June 5, 2013
The Congressional Budget Office has issued a report, The Distribution of Major Tax Expenditures in the Individual Income Tax System, which evaluates the mortgage interest deduction and the state and local tax deduction among other tax expenditures. It finds (consistent with all previous findings) that they accrue disproportionately — grossly so — to the wealthy. The mortgage interest deduction has a budgetary effect of $70 billion and the state and local tax deduction has a budgetary effect of $77 billion. (6, Table 1) (to be clear, budgetary effect is not the same as lost revenue; read the report for an explanation of the difference)
Itemized deductions such as these “provide the largest benefits — in both absolute dollars and relative to income — to the highest-income taxpayers. Those tax expenditures benefit only the roughly one-third of taxpayers who itemize their deductions, and lower-income taxpayers are much less likely than higher-income taxpayers to do so.” (17) The CBO “estimates that the top quintile will receive almost three-quarters of the benefit of the deduction in 2013, including 15 percent accruing to the top percentile.” (18)
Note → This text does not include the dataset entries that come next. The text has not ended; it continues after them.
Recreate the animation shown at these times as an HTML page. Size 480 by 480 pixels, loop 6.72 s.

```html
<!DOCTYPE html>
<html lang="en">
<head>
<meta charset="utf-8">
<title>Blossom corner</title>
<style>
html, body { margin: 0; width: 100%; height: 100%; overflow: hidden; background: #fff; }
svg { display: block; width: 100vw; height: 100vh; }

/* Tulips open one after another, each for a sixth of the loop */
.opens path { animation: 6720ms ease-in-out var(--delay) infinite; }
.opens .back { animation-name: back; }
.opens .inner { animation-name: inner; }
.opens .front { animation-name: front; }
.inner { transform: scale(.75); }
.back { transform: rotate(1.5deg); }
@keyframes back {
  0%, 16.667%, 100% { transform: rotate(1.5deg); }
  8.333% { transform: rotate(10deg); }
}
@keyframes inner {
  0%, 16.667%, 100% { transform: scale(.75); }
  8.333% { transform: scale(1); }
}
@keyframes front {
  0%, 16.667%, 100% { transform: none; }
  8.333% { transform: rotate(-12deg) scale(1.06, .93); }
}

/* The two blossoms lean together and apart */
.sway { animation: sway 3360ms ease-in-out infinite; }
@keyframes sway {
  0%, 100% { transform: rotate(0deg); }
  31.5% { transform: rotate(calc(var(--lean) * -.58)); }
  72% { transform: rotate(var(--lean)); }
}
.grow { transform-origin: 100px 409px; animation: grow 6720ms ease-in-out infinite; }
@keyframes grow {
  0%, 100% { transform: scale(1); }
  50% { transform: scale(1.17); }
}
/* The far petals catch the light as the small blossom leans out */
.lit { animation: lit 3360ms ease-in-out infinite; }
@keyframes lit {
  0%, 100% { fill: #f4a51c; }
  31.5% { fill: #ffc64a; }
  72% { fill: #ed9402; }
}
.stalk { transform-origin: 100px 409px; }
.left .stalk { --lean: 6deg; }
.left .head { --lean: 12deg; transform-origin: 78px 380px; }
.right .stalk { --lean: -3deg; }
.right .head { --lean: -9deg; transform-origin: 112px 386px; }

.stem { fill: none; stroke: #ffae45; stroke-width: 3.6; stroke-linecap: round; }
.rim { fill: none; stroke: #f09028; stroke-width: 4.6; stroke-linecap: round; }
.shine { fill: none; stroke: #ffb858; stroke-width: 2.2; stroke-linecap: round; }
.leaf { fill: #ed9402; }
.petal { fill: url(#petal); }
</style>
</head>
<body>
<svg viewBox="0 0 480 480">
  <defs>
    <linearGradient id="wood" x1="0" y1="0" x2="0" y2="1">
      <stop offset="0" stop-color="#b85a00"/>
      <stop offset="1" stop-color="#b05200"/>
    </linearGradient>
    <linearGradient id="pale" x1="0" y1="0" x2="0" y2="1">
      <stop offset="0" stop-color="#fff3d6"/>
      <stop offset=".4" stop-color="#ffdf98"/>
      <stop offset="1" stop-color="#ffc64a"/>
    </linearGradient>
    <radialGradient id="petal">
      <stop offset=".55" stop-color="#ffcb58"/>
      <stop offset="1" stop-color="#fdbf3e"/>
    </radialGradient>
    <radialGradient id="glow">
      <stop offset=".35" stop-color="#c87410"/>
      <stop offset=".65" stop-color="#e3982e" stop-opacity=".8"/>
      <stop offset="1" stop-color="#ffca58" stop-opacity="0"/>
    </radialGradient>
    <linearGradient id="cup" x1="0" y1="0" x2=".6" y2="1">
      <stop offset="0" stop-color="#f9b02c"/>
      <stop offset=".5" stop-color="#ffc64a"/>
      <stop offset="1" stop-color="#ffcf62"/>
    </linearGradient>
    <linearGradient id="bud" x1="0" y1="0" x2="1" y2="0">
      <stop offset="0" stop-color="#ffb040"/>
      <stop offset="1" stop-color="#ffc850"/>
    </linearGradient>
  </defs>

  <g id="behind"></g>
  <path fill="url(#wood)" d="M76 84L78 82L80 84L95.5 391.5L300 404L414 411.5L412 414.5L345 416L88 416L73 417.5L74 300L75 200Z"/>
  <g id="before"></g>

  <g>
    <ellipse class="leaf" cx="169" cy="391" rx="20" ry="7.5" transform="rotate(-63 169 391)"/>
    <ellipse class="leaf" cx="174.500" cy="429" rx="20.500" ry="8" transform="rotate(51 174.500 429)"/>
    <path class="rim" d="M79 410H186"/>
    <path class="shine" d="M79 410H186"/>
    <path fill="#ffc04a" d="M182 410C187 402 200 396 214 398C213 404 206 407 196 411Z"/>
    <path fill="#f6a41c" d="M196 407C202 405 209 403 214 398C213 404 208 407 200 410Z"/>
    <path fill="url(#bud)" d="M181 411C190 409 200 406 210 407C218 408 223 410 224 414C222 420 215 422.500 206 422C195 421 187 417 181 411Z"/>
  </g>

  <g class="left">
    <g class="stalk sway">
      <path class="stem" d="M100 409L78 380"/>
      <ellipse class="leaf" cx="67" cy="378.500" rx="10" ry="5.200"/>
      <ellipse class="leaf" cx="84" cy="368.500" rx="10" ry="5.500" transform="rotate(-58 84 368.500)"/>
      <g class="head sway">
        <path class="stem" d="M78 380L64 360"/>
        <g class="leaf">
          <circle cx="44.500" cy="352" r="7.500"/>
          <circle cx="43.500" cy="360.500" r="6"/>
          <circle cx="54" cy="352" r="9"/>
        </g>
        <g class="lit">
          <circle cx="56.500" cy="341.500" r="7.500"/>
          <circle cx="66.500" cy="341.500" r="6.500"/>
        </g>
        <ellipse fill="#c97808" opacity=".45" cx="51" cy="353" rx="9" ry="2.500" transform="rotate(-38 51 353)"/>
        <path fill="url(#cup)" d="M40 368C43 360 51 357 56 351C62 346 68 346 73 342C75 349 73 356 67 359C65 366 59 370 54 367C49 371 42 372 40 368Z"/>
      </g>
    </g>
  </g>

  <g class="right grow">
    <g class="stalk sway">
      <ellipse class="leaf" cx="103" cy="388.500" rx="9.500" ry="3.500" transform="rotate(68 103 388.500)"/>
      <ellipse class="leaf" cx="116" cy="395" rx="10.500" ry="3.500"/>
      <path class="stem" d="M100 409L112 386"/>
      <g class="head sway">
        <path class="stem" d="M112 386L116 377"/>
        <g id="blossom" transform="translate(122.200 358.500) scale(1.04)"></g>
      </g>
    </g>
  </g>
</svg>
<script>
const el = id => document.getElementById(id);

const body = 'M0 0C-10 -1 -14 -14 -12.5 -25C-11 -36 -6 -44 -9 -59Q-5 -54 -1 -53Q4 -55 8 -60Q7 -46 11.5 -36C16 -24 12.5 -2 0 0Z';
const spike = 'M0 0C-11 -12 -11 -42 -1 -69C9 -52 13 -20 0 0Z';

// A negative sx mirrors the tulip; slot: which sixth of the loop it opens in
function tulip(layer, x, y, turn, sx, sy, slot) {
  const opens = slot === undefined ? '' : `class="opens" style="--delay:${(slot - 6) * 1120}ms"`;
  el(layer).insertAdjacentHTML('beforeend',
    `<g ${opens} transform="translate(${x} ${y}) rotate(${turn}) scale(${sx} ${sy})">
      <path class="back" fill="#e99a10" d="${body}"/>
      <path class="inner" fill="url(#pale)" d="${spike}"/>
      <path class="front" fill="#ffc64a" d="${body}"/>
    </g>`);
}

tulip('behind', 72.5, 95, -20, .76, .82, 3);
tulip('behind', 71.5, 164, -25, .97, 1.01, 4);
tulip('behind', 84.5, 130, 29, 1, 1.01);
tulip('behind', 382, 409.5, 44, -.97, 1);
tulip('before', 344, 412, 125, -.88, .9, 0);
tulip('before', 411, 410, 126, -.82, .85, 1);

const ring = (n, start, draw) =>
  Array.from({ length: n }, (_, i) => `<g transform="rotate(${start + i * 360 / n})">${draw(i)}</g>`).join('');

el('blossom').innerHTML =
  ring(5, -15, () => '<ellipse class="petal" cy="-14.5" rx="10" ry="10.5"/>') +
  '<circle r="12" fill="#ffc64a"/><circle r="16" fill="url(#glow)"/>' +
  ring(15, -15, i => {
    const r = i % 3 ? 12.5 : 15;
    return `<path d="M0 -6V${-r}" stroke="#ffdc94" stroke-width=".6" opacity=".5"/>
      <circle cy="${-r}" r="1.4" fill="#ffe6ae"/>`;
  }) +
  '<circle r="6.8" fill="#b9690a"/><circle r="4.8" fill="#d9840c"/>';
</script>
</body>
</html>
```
I and many, many others have argued that this is not a good state of affairs but the real estate industry are very well organized around this issue. Real estate brokers are particularly focused on this because a reduction in these deductions would likely lead to a significant and permanent reduction in their income. Smaller deductions would make owning a home less financially attractive and thereby push down prices. Brokers typically get paid by a percentage commission of the sales price. So they would suffer not just during a transition period (as sellers in the transition period would) but for all time.
So there is no reason to believe that we will see reform around these regressive tax expenditures in the near future, but it should always be kept on the table as part of a tax reform package, particularly if it is implemented in some incremental way (for example, capping the value of the deductions individually or as part of a basket of deductions).| Permalink